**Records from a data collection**

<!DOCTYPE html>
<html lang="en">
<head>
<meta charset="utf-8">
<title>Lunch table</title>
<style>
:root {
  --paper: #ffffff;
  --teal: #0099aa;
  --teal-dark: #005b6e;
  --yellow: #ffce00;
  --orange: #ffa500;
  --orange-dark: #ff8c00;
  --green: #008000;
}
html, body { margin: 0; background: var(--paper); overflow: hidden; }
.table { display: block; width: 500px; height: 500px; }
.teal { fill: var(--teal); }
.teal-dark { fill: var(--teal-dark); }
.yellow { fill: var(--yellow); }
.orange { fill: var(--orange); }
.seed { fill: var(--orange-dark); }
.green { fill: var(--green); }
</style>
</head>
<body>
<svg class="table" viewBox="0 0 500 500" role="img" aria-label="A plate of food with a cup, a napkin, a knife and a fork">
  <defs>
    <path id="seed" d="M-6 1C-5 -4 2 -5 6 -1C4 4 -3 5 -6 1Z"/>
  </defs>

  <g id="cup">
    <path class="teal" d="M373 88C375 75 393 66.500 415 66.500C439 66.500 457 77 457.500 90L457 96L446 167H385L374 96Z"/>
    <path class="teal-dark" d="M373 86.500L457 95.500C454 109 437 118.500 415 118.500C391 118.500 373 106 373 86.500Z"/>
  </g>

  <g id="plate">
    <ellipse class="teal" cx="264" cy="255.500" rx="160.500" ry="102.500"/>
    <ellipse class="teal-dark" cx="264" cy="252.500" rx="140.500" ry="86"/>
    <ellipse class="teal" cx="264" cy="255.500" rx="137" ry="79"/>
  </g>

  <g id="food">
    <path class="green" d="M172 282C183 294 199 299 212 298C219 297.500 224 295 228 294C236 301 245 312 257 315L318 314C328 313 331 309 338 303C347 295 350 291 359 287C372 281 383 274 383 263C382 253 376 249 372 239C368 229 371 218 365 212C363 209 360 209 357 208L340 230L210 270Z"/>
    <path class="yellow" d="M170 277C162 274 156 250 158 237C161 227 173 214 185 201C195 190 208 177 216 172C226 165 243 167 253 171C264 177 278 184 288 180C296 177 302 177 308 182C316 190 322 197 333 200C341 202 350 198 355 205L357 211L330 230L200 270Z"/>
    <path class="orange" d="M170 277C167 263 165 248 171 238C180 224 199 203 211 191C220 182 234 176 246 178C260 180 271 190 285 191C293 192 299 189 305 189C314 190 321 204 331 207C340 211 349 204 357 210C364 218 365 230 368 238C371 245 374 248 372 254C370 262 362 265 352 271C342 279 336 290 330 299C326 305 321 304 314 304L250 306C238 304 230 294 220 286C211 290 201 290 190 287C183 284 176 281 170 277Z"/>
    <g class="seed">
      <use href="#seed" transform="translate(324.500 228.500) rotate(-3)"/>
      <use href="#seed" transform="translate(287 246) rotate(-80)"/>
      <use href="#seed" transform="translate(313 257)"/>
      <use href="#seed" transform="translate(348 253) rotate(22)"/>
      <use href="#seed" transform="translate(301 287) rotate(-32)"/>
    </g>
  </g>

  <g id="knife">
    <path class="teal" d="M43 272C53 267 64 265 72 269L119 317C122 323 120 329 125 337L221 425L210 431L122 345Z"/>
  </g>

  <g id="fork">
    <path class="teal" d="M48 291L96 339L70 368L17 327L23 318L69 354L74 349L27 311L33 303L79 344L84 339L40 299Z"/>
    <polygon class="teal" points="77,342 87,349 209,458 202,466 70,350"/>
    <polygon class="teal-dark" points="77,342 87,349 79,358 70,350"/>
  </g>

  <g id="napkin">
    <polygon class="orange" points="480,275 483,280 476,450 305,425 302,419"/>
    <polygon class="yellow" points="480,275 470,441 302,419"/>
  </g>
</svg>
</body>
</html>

**Problem to work on**
Set the data down again in full. Keep it exact.

**Your solution**
<!DOCTYPE html>
<html lang="en">
<head>
<meta charset="utf-8">
<title>Lunch table</title>
<style>
:root {
  --paper: #ffffff;
  --teal: #0099aa;
  --teal-dark: #005b6e;
  --yellow: #ffce00;
  --orange: #ffa500;
  --orange-dark: #ff8c00;
  --green: #008000;
}
html, body { margin: 0; background: var(--paper); overflow: hidden; }
.table { display: block; width: 500px; height: 500px; }
.teal { fill: var(--teal); }
.teal-dark { fill: var(--teal-dark); }
.yellow { fill: var(--yellow); }
.orange { fill: var(--orange); }
.seed { fill: var(--orange-dark); }
.green { fill: var(--green); }
</style>
</head>
<body>
<svg class="table" viewBox="0 0 500 500" role="img" aria-label="A plate of food with a cup, a napkin, a knife and a fork">
  <defs>
    <path id="seed" d="M-6 1C-5 -4 2 -5 6 -1C4 4 -3 5 -6 1Z"/>
  </defs>

  <g id="cup">
    <path class="teal" d="M373 88C375 75 393 66.500 415 66.500C439 66.500 457 77 457.500 90L457 96L446 167H385L374 96Z"/>
    <path class="teal-dark" d="M373 86.500L457 95.500C454 109 437 118.500 415 118.500C391 118.500 373 106 373 86.500Z"/>
  </g>

  <g id="plate">
    <ellipse class="teal" cx="264" cy="255.500" rx="160.500" ry="102.500"/>
    <ellipse class="teal-dark" cx="264" cy="252.500" rx="140.500" ry="86"/>
    <ellipse class="teal" cx="264" cy="255.500" rx="137" ry="79"/>
  </g>

  <g id="food">
    <path class="green" d="M172 282C183 294 199 299 212 298C219 297.500 224 295 228 294C236 301 245 312 257 315L318 314C328 313 331 309 338 303C347 295 350 291 359 287C372 281 383 274 383 263C382 253 376 249 372 239C368 229 371 218 365 212C363 209 360 209 357 208L340 230L210 270Z"/>
    <path class="yellow" d="M170 277C162 274 156 250 158 237C161 227 173 214 185 201C195 190 208 177 216 172C226 165 243 167 253 171C264 177 278 184 288 180C296 177 302 177 308 182C316 190 322 197 333 200C341 202 350 198 355 205L357 211L330 230L200 270Z"/>
    <path class="orange" d="M170 277C167 263 165 248 171 238C180 224 199 203 211 191C220 182 234 176 246 178C260 180 271 190 285 191C293 192 299 189 305 189C314 190 321 204 331 207C340 211 349 204 357 210C364 218 365 230 368 238C371 245 374 248 372 254C370 262 362 265 352 271C342 279 336 290 330 299C326 305 321 304 314 304L250 306C238 304 230 294 220 286C211 290 201 290 190 287C183 284 176 281 170 277Z"/>
    <g class="seed">
      <use href="#seed" transform="translate(324.500 228.500) rotate(-3)"/>
      <use href="#seed" transform="translate(287 246) rotate(-80)"/>
      <use href="#seed" transform="translate(313 257)"/>
      <use href="#seed" transform="translate(348 253) rotate(22)"/>
      <use href="#seed" transform="translate(301 287) rotate(-32)"/>
    </g>
  </g>

  <g id="knife">
    <path class="teal" d="M43 272C53 267 64 265 72 269L119 317C122 323 120 329 125 337L221 425L210 431L122 345Z"/>
  </g>

  <g id="fork">
    <path class="teal" d="M48 291L96 339L70 368L17 327L23 318L69 354L74 349L27 311L33 303L79 344L84 339L40 299Z"/>
    <polygon class="teal" points="77,342 87,349 209,458 202,466 70,350"/>
    <polygon class="teal-dark" points="77,342 87,349 79,358 70,350"/>
  </g>

  <g id="napkin">
    <polygon class="orange" points="480,275 483,280 476,450 305,425 302,419"/>
    <polygon class="yellow" points="480,275 470,441 302,419"/>
  </g>
</svg>
</body>
</html>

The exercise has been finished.